When an author’s debut novel captivates the book world as thoroughly as Paula Hawkins’s 2015 psychological thriller, The Girl on the Train, it’s a given that all of their subsequent works will be incessantly compared to their maiden voyage. Though Hawkins’s latest, A Slow Fire Burning, is similar in some ways (boy, is it a thriller), it has many of its own merits that more than warrant a read.
The book opens with the gruesome murder of Daniel, a man in his early 20s living on a houseboat in London. Right off the bat three prime suspects emerge: First, Miriam, a nosey woman who lives on a neighboring houseboat who discovers Daniel’s body. Then there’s Daniel’s Aunt Carla, Daniel’s mother’s sister who at first seems like a grief-stricken aunt but is later revealed to be nursing a whole lot of resentment. Finally (and most compellingly), Laura, the one-night stand last seen in Daniel’s home. Unsurprisingly, all three are keeping major secrets.

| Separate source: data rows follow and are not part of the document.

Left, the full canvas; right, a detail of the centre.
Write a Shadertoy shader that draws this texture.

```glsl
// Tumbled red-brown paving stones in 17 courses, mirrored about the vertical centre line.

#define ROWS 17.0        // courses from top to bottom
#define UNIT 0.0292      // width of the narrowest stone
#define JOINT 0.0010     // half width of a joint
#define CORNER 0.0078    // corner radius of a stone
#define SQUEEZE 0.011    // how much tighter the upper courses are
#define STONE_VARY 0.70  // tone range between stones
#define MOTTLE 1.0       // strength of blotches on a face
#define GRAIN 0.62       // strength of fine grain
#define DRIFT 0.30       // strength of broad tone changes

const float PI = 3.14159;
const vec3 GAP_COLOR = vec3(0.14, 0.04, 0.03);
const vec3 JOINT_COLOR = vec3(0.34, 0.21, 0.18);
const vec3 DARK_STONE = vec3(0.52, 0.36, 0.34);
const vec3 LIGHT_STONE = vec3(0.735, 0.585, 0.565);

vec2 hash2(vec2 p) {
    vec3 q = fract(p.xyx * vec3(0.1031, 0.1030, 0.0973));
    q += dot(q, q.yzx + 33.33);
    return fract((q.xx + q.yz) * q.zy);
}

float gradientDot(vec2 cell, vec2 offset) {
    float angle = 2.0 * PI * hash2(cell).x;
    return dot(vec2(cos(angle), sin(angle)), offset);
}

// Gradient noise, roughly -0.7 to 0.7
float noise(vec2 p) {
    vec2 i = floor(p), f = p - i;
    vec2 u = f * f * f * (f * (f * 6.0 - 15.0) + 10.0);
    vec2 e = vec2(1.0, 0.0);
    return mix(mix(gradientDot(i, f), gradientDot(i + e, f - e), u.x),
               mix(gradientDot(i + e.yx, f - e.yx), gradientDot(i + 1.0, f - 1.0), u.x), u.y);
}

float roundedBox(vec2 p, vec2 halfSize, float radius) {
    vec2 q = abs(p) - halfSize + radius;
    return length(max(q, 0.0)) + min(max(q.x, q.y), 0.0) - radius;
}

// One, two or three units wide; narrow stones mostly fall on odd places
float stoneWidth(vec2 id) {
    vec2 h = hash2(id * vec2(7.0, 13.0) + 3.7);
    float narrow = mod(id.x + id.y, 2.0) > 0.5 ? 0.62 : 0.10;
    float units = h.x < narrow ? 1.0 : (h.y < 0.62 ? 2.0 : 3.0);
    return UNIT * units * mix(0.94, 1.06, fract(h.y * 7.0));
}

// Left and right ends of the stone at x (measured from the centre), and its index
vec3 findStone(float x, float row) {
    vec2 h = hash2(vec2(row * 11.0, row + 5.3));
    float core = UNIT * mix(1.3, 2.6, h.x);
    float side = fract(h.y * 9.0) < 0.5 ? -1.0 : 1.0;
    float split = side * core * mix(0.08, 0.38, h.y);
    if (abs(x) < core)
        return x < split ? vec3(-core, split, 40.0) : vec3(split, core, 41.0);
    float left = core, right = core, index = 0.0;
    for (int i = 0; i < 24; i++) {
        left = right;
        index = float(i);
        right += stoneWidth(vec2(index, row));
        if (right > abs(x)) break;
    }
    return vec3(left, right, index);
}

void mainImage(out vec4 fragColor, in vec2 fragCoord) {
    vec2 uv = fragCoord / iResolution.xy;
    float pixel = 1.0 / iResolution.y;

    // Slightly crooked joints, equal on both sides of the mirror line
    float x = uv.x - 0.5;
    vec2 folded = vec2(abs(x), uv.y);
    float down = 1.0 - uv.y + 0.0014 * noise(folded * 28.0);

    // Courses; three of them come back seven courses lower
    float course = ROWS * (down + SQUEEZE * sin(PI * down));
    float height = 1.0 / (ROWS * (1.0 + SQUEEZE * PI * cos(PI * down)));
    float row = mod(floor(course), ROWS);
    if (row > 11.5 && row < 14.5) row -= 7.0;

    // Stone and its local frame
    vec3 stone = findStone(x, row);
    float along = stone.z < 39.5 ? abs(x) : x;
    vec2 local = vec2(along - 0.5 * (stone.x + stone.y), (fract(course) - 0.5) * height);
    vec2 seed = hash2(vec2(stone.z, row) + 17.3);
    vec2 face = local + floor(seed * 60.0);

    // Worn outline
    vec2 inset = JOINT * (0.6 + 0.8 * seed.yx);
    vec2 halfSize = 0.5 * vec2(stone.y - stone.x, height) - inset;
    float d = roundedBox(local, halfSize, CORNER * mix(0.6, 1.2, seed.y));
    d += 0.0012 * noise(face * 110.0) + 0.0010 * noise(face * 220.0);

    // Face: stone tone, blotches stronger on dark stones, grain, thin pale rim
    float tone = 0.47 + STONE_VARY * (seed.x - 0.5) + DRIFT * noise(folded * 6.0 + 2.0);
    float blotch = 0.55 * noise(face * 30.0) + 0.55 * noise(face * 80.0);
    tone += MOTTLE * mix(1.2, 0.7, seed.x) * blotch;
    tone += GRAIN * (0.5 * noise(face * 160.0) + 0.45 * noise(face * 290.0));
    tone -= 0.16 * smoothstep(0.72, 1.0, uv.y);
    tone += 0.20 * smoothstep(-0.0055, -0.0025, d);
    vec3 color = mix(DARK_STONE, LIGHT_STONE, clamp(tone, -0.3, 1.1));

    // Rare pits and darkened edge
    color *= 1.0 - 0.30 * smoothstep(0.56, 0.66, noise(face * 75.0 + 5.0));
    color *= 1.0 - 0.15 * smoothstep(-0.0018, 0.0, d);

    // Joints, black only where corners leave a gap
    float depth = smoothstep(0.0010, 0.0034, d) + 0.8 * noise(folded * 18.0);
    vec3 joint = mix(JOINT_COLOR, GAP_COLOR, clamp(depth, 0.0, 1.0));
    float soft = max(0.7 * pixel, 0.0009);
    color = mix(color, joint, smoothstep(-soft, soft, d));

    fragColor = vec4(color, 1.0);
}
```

Those three women, plus five or so other main characters, take turns narrating the novel, which makes for an occasionally confusing structure—particularly at the beginning of the book. Each of said narrators are unreliable (and frankly, unlikeable) in their own ways, with the only semi-exception to the rule being Laura. Though certainly unreliable, she’s a character you can’t help but feel for. A traumatic brain injury left her with a lack of inhibition that ends up getting her into constant trouble. Hawkins treats her similarly to Rachel, the protagonist of The Girl on the Train, in that she’s a troubled woman who makes the same mistakes over and over, despite trying to get better.

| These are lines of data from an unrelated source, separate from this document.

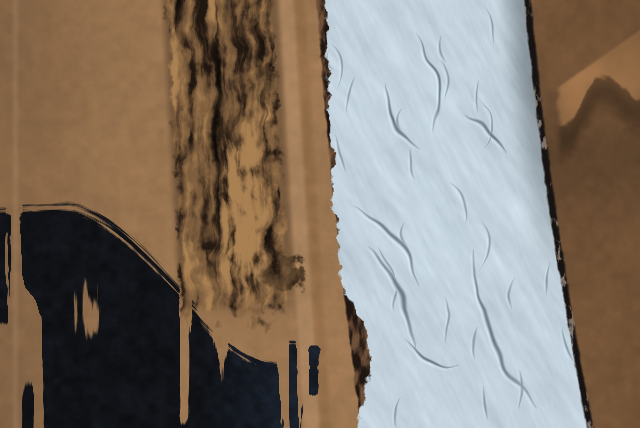
Give the GLSL for this texture, as a Shadertoy shader.

```glsl
// Torn brown cardboard with dry black brushwork and a band of cracked white paint.
#define ramp smoothstep

float hash(vec2 p) {
  p = fract(p * vec2(0.1031, 0.1137));
  p += dot(p, p.yx + 33.33);
  return fract((p.x + p.y) * p.x * 19.7);
}

float noise(vec2 p) {
  vec2 i = floor(p), f = fract(p);
  f = f * f * (3.0 - 2.0 * f);
  return mix(mix(hash(i), hash(i + vec2(1, 0)), f.x),
             mix(hash(i + vec2(0, 1)), hash(i + 1.0), f.x), f.y);
}

float fbm(vec2 p) {
  float sum = 0.0, amp = 0.5;
  for (int i = 0; i < 5; i++) {
    sum += amp * noise(p);
    p = mat2(1.6, 1.2, -1.2, 1.6) * p + 17.3;
    amp *= 0.5;
  }
  return sum;
}

// Soft interval mask
float band(float x, float lo, float hi, float soft) {
  return ramp(lo - soft, lo + soft, x) * (1.0 - ramp(hi - soft, hi + soft, x));
}

// Tapered, bowed hairline from a to b
float crease(vec2 p, vec2 a, vec2 b, float bow, float width) {
  vec2 d = b - a;
  float h = clamp(dot(p - a, d) / dot(d, d), 0.0, 1.0), arch = 4.0 * h * (1.0 - h);
  vec2 c = a + d * h + vec2(-d.y, d.x) * bow * arch;
  return (1.0 - ramp(0.0, width * (0.5 + arch), length(p - c))) * (0.3 + 0.7 * arch);
}

// Long ridges plus a jittered grid of short cracks
float creases(vec2 p) {
  p += 0.016 * (vec2(noise(p * 22.0), noise(p * 22.0 + 40.0)) - 0.5);
  float s = crease(p, vec2(0.90, 0.80), vec2(0.975, 0.65), -0.12, 0.004);
  s = max(s, crease(p, vec2(0.83, 0.52), vec2(0.98, 0.33), 0.12, 0.005));
  s = max(s, crease(p, vec2(0.86, 0.42), vec2(0.97, 0.18), 0.1, 0.006));
  s = max(s, crease(p, vec2(0.95, 0.20), vec2(1.07, 0.145), -0.14, 0.004));
  s = max(s, crease(p, vec2(1.11, 0.42), vec2(1.25, 0.05), -0.1, 0.006));
  s = max(s, crease(p, vec2(1.09, 0.735), vec2(1.19, 0.635), 0.04, 0.004));
  s = max(s, crease(p, vec2(0.97, 0.92), vec2(1.01, 0.69), 0.14, 0.004));
  vec2 grid = vec2(11, 7);
  for (int k = 0; k < 9; k++) {
    vec2 id = floor(p * grid) + vec2(k % 3 - 1, k / 3 - 1);
    float r = hash(id + 5.1), t = hash(id + 23.7);
    vec2 mid = (id + vec2(r, t)) / grid, reach = vec2(0.036 * (r - 0.3), -0.025 - 0.035 * t);
    s = max(s, step(0.4, hash(id + 71.0)) * 0.6 * crease(p, mid - reach, mid + reach, 0.4 * t - 0.2, 0.003));
  }
  return s;
}

// Arched black brushwork, thinning into strands at its rim
float brushwork(vec2 p) {
  float depth = 0.555 - 0.35 * ramp(0.15, 0.66, p.x) - p.y;
  float strands = fbm(vec2(depth * 95.0, p.x * 7.0)), drag = fbm(vec2(p.x * 85.0, p.y * 8.0));
  float x = p.x + 0.025 * (drag - 0.5);
  float body = band(x, 0.098 - 0.048 * ramp(0.25, 0.37, p.y), 0.655, 0.006) * clamp(depth / 0.085, 0.0, 1.5);
  vec2 bare = (p - vec2(0.21, 0.27)) * vec2(15, 8.5);
  body -= exp(-dot(bare, bare));
  body -= 1.3 * band(x, 0.422, 0.442, 0.008) * band(p.y, 0.0, 0.32, 0.04);
  body -= 1.1 * band(x, 0.505, 0.525, 0.008) * band(p.y, 0.08, 0.3, 0.04);
  body -= 0.4 * band(p.x, 0.46, 0.68, 0.03) * ramp(0.1, 0.23, p.y);
  float scraps = band(x, -0.1, 0.018, 0.007) * band(p.y, 0.25, 0.51, 0.03)
    + band(x, 0.052, 0.076, 0.008) * band(p.y, -1.0, 0.1, 0.05)
    + band(x, 0.675, 0.697, 0.005) * band(p.y, -1.0, 0.2, 0.02)
    + band(x, 0.72, 0.748, 0.007) * band(p.y, 0.075, 0.195, 0.015);
  return ramp(-0.09, 0.12, max(body, scraps) - 1.05 * mix(strands, drag, ramp(0.03, 0.13, depth)));
}

// Exposed fibres in the trench
vec3 fibres(vec2 p) {
  vec2 q = p + 0.035 * (vec2(fbm(p * 16.0), fbm(p * 16.0 + 9.0)) - 0.5);
  float grain = fbm(q * vec2(50, 7)), lumps = fbm(q * vec2(48, 30) + 31.0);
  float sheet = band(q.x, 0.515, 0.605, 0.015) * band(q.y, 0.33, 0.67, 0.06);
  float relief = mix(grain, lumps, 0.35 + 0.3 * ramp(0.55, 0.64, p.x));
  vec3 c = mix(vec3(0.13, 0.09, 0.065), vec3(0.47, 0.35, 0.23), ramp(0.28, 0.52, relief));
  c = mix(c, vec3(0.66, 0.5, 0.32), ramp(0.48, 0.7, relief + 0.17 * sheet));
  float cracks = band(q.x, 0.5, 0.511, 0.006) * ramp(0.35, 0.48, p.y)
    + band(q.x, 0.605, 0.632, 0.01) * ramp(0.33, 0.45, p.y) * 0.7
    + band(q.x, 0.39, 0.418, 0.008) * ramp(0.6, 0.95, p.y);
  return c * (1.0 - 0.65 * cracks * (1.0 - ramp(0.4, 0.62, grain)));
}

void mainImage(out vec4 fragColor, in vec2 fragCoord) {
  vec2 p = fragCoord / iResolution.y;
  float x = p.x, y = p.y, down = 1.0 - y;
  float rough = fbm(p * 45.0) - 0.5, cloud = fbm(p * 5.0) - 0.5;

  // Left board and its folds
  vec3 col = vec3(0.6, 0.455, 0.315) * (0.87 + 0.15 * ramp(0.0, 0.45, x));
  col *= 1.0 + 0.12 * cloud + 0.13 * rough;
  float fold = x - 0.06 * down;
  col += 0.06 * band(x, 0.032, 0.04, 0.009) + 0.045 * band(fold, 0.65, 0.685, 0.006) - 0.035 * band(fold, 0.69, 0.712, 0.008);

  // Fibre trench and frayed clump
  float side = x - 0.055 * min(down, 0.7);
  float trench = band(side + 0.035 * rough, 0.388, 0.636, 0.005) * ramp(0.23, 0.32, y + 0.18 * rough);
  float clump = 1.0 - ramp(0.75, 1.0, length((p - vec2(0.665, 0.36)) / vec2(0.055, 0.043)) + 1.1 * rough);
  col *= 1.0 - 0.25 * band(side, 0.38, 0.65, 0.012) * ramp(0.25, 0.36, y);
  col = mix(col, fibres(p) * (1.0 - 0.3 * clump), max(trench, clump));

  // Black paint
  vec3 black = vec3(0.065, 0.073, 0.09) + vec3(0.03, 0.045, 0.065) * ramp(0.45, 0.65, x);
  col = mix(col, black * (1.0 + 0.8 * rough), brushwork(p));

  // Ragged dark edge of the left board
  vec3 torn = mix(vec3(0.12, 0.085, 0.07), vec3(0.43, 0.31, 0.22), ramp(0.35, 0.68, fbm(p * vec2(65, 25))));
  col = mix(col, torn, ramp(-0.003, 0.003, x - 0.74 - 0.07 * down - 0.035 * down * down - 0.008 * rough));

  // Right board with a lifted flap
  vec3 board = vec3(0.455, 0.33, 0.22) * (1.0 + 0.22 * cloud + 0.16 * rough);
  board *= 1.0 - 0.18 * band(y, 0.52, 0.76, 0.13);
  float foot = 0.71 + 0.11 * ramp(1.32, 1.4, x) - 0.05 * ramp(1.42, 1.49, x) + 0.025 * rough;
  float tip = ramp(1.295, 1.315, x + 0.02 * rough);
  board *= 1.0 - 0.28 * tip * band(y, foot - 0.07, foot, 0.035);
  board = mix(board, vec3(0.59, 0.43, 0.28) * (1.0 + 0.6 * cloud), 0.8 * tip * band(y, foot, 0.7 * x - 0.117, 0.006));

  // White paint, lit across its creases
  float start = 0.812 + 0.058 * down - 0.055 * ramp(0.2, 0.37, y) - 0.028 * (1.0 - ramp(0.0, 0.14, y)) + 0.035 * rough;
  float seam = x - 1.372 + 0.2 * y - 0.053 * y * y - 0.007 * rough;
  vec2 flow = vec2(x * 17.0 + y * 7.0, y * 5.0);
  vec3 white = vec3(0.765, 0.825, 0.865) * (1.0 + 0.07 * cloud);
  white += 0.28 * (fbm(flow) - fbm(flow + 0.1)) - 0.35 * creases(p) + 0.07 * creases(p + 0.005);
  white *= 1.0 - 0.3 * ramp(-0.075, 0.0, seam) * ramp(0.25, 0.8, y);
  col = mix(col, white, ramp(-0.003, 0.003, x - start));

  // Dark seam, then the right board
  vec3 gap = mix(vec3(0.09, 0.075, 0.07), vec3(0.5, 0.45, 0.41), ramp(0.53, 0.7, fbm(p * vec2(80, 35))));
  col = mix(col, gap, ramp(-0.003, 0.003, seam));
  col = mix(col, board, ramp(0.011, 0.019, seam + 0.012 * rough));
  fragColor = vec4(clamp(col, 0.0, 1.0), 1.0);
}
```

Interestingly, there’s also a book within the book, and a character who’s a writer of mystery novels. In one particularly meta moment, he notes about, “It was a book that exposed the way the sympathies of the reader might be manipulated, laying bare how quickly we jump to conclusions about guilt and innocence, power and responsibility.”

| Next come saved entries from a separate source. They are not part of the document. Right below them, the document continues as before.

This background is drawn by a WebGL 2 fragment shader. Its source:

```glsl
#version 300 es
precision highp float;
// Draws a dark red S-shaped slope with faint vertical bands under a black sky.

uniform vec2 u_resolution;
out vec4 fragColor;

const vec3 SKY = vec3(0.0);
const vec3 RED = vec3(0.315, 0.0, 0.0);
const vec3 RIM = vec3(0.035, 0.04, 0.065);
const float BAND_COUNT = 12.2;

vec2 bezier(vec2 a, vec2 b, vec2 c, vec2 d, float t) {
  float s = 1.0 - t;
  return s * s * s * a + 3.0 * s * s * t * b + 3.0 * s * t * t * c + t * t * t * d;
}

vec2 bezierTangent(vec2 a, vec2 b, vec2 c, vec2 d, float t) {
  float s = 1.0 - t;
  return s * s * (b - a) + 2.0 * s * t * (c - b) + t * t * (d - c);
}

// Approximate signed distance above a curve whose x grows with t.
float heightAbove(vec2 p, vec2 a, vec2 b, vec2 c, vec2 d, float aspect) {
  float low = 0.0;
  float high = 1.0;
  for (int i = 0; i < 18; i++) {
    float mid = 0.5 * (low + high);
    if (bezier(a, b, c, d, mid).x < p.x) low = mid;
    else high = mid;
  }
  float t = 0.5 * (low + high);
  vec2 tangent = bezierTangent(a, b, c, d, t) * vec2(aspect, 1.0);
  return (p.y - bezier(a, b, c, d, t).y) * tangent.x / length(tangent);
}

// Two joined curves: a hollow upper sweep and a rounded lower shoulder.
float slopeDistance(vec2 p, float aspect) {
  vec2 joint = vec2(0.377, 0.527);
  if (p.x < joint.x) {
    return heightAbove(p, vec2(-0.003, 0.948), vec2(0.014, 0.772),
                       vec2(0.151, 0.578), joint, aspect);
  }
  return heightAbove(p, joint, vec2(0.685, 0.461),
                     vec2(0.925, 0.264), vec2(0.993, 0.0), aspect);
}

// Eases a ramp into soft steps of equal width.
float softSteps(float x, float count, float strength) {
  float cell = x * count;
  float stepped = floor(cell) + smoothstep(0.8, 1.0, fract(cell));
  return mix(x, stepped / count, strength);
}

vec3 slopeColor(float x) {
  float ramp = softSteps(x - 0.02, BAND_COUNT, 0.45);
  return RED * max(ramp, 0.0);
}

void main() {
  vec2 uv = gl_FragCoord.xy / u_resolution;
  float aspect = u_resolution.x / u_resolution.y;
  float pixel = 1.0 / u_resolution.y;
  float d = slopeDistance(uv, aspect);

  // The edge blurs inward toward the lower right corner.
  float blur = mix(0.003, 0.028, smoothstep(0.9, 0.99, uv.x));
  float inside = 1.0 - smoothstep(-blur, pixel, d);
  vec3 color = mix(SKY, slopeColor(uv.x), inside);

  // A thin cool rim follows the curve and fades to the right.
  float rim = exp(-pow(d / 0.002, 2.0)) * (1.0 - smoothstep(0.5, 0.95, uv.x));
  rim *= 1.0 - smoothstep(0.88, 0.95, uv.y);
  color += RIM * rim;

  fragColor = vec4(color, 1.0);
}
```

And right he is. With the murder out of the way in the first pages, the reader is left to sift through the lives of everyone around the deceased. It becomes tricky, though, when it’s clear that there isn’t just one person with the opportunity and motive to carry out the crime.
Though slower paced (true to its title) and slightly less twisty than The Girl on the Train, A Slow Fire Burning is nevertheless an entertaining murder mystery slash character study. (And P.S., the audiobook is narrated by queen of the genre Rosamund Pike, which will almost certainly add to the suspense.)